Emotions run high at the scene of an accident. Remaining calm and collected could help you avoid making expensive or dangerous mistakes in the aftermath.

Don’t move injured people

If there are any injured people on the scene, do not move them. This could put them at more risk, so rather wait until professional help arrives.

Call for help

Call an ambulance and the police if there are any injuries. Your insurer’s emergency roadside assist can help with that and should be available 24/7. You will also need to call the police if an offence has been committed (for example, drunk driving) or if a state vehicle or property has been damaged.

Don’t leave the scene without an all-clear from the cops

If there are injuries, if an offence has been committed or if state property has been damaged, stay on site until a police officer has dismissed you. Do not move your vehicle unless you are told to do so by the police or if it poses a safety hazard to other people on the road.

Make sure your car is still safe to drive

Check on the state of your car. Is it safe to drive and will it get you home or to the nearest police station? Sometimes the answer is obvious, but if you aren’t entirely sure play it safe and contact your insurer’s towing services.

Check for CCTV cameras

Check if there are any cameras pointed at the scene. Remember to take a photo of them to note their location.

Use your phone to snap some photos

Take as many photos as you can – of your own car and also any other vehicles or property involved. This includes number plates, licence disks, street names or any other landmarks close by. Ask any other driver involved for photos of their driver’s licence.
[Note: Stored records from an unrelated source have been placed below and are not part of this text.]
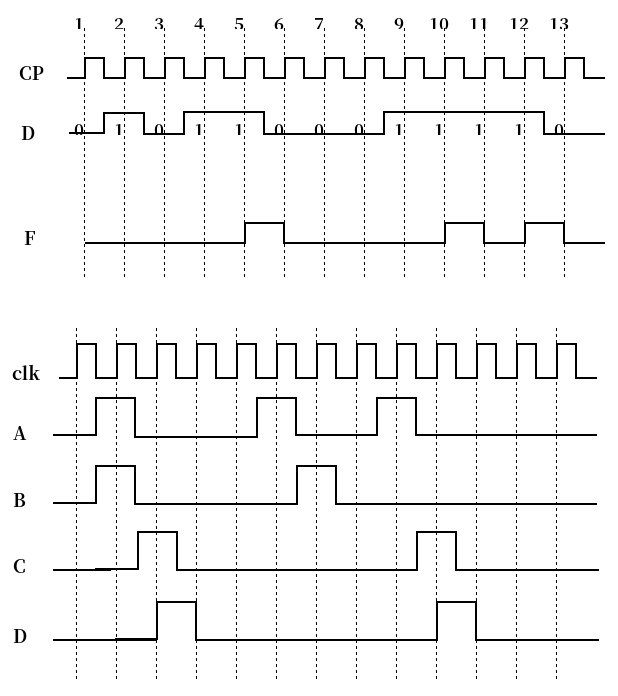
<!DOCTYPE html>
<html lang="en">
<head>
<meta charset="utf-8">
<title>Timing diagrams</title>
<style>
:root { --paper: #fff; --ink: #000; --period: 40px; }
* { box-sizing: border-box; margin: 0; }
body { width: 618px; height: 696px; overflow: hidden; background: var(--paper); }
.timing { position: relative; width: 618px; height: 696px; overflow: hidden; color: var(--ink);
  font-family: "Noto Serif CJK SC", "Noto Serif", serif; font-weight: 600; }
.waves { position: absolute; inset: 0; display: block; fill: none; stroke: var(--ink); }
.guides { stroke-width: 1; stroke-dasharray: 3 3; }
.signals { stroke-width: 2; }
.cells { position: absolute; left: 59px; height: 17px; overflow: hidden; display: grid;
  grid-template-columns: repeat(13, var(--period)); text-align: center;
  font-size: 17px; line-height: 22px; }
.pulse-numbers { top: 12px; }
.data-bits { top: 118px; }
.signal-name { position: absolute; font-size: 18px; line-height: 24px; white-space: nowrap; }
.cp { left: 19px; top: 60px; }
.data { left: 21px; top: 120px; }
.output { left: 24px; top: 225px; }
.clk { left: 12px; top: 360px; }
.a { left: 13px; top: 420px; }
.b { left: 13px; top: 487px; }
.c { left: 13px; top: 553px; }
.d { left: 13px; top: 623px; }
</style>
</head>
<body>
<main class="timing">
  <svg class="waves" width="618" height="696" viewBox="0 0 618 696" role="img" aria-label="Two timing diagrams: CP, D, F and clk, A, B, C, D">
    <defs>
      <path id="upper-guide" d="M84.5 28V278"/>
      <path id="lower-guide" d="M76.5 328V680"/>
    </defs>
    <g class="guides">
      <use href="#upper-guide"/><use href="#upper-guide" x="40"/><use href="#upper-guide" x="80"/><use href="#upper-guide" x="120"/><use href="#upper-guide" x="160"/><use href="#upper-guide" x="200"/><use href="#upper-guide" x="240"/><use href="#upper-guide" x="280"/><use href="#upper-guide" x="320"/><use href="#upper-guide" x="360"/><use href="#upper-guide" x="400"/><use href="#upper-guide" x="440"/><use href="#upper-guide" x="480"/>
      <use href="#lower-guide"/><use href="#lower-guide" x="40"/><use href="#lower-guide" x="80"/><use href="#lower-guide" x="120"/><use href="#lower-guide" x="160"/><use href="#lower-guide" x="200"/><use href="#lower-guide" x="240"/><use href="#lower-guide" x="280"/><use href="#lower-guide" x="320"/><use href="#lower-guide" x="360"/><use href="#lower-guide" x="400"/><use href="#lower-guide" x="440"/><use href="#lower-guide" x="480"/>
    </g>
    <g class="signals">
      <path id="wave-cp" d="M67 78H85V58H104V78H125V58H144V78H165V58H184V78H205V58H224V78H245V58H264V78H285V58H304V78H325V58H344V78H365V58H384V78H405V58H424V78H445V58H464V78H485V58H504V78H525V58H544V78H565V58H584V78H605"/>
      <path id="wave-data" d="M69 133H104V113H144V134H184V112H264V134H384V112H544V134H605"/>
      <path id="wave-output" d="M85 243H245V223H284V243H445V223H484V243H525V223H564V243H605"/>
      <path id="wave-clk" d="M59 378H77V344H96V378H117V344H136V378H157V344H176V378H197V344H216V378H237V344H256V378H277V344H296V378H317V344H336V378H357V344H376V378H397V344H416V378H437V344H456V378H477V344H496V378H517V344H536V378H557V344H576V378H597"/>
      <path id="wave-a" d="M53 435H96V398H135V437H257V398H296V435H377V398H416V435H597"/>
      <path id="wave-b" d="M53 503H96V466H135V504H297V466H336V504H597"/>
      <path id="wave-c" d="M53 570H111M95 569H138V532H177V570H417V532H456V570H599"/>
      <path id="wave-d" d="M53 640H157M115 639H157V602H196V640H437V602H476V640H599"/>
    </g>
  </svg>

  <div class="cells pulse-numbers">
    <span>1</span><span>2</span><span>3</span><span>4</span><span>5</span><span>6</span><span>7</span><span>8</span><span>9</span><span>10</span><span>11</span><span>12</span><span>13</span>
  </div>
  <div class="cells data-bits">
    <span>0</span><span>1</span><span>0</span><span>1</span><span>1</span><span>0</span><span>0</span><span>0</span><span>1</span><span>1</span><span>1</span><span>1</span><span>0</span>
  </div>

  <span class="signal-name cp">CP</span>
  <span class="signal-name data">D</span>
  <span class="signal-name output">F</span>
  <span class="signal-name clk">clk</span>
  <span class="signal-name a">A</span>
  <span class="signal-name b">B</span>
  <span class="signal-name c">C</span>
  <span class="signal-name d">D</span>
</main>
</body>
</html>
Let your insurer know about the accident immediately

Towing reports can take time and speaking to your insurer directly will speed up the process. Share all the information: the police case number and pictures you were able to get from the scene. This will help them to move the process move forward as quickly and painlessly as possible.

If your car is not driveable, call your insurer’s towing services

Don’t use the first tow truck that appears on the scene, even if they claim to be from your insurer. Call your insurer’s emergency line (or access it via their app), ask for towing assistance and make sure they tell you how to identify the tow-truck you should be using.

Get contact details

Take down names and contact details of any and all witnesses, as well as other parties involved in the incident. This will help you if you feel the accident was the fault of another individual and you want your insurer to help you recover your excess.

Report the accident to the police within 24 hours

If someone was injured or a third party or their property (including domestic animals) was involved, report the incident to the police within 24 hours. This is a legal requirement. Jot down the case number and take photos of the completed report right then and there. Equipping yourself with the right knowledge and know-how will help you be at your best when the worst happens.

For more news your way, download The Citizen’s app for iOS and Android.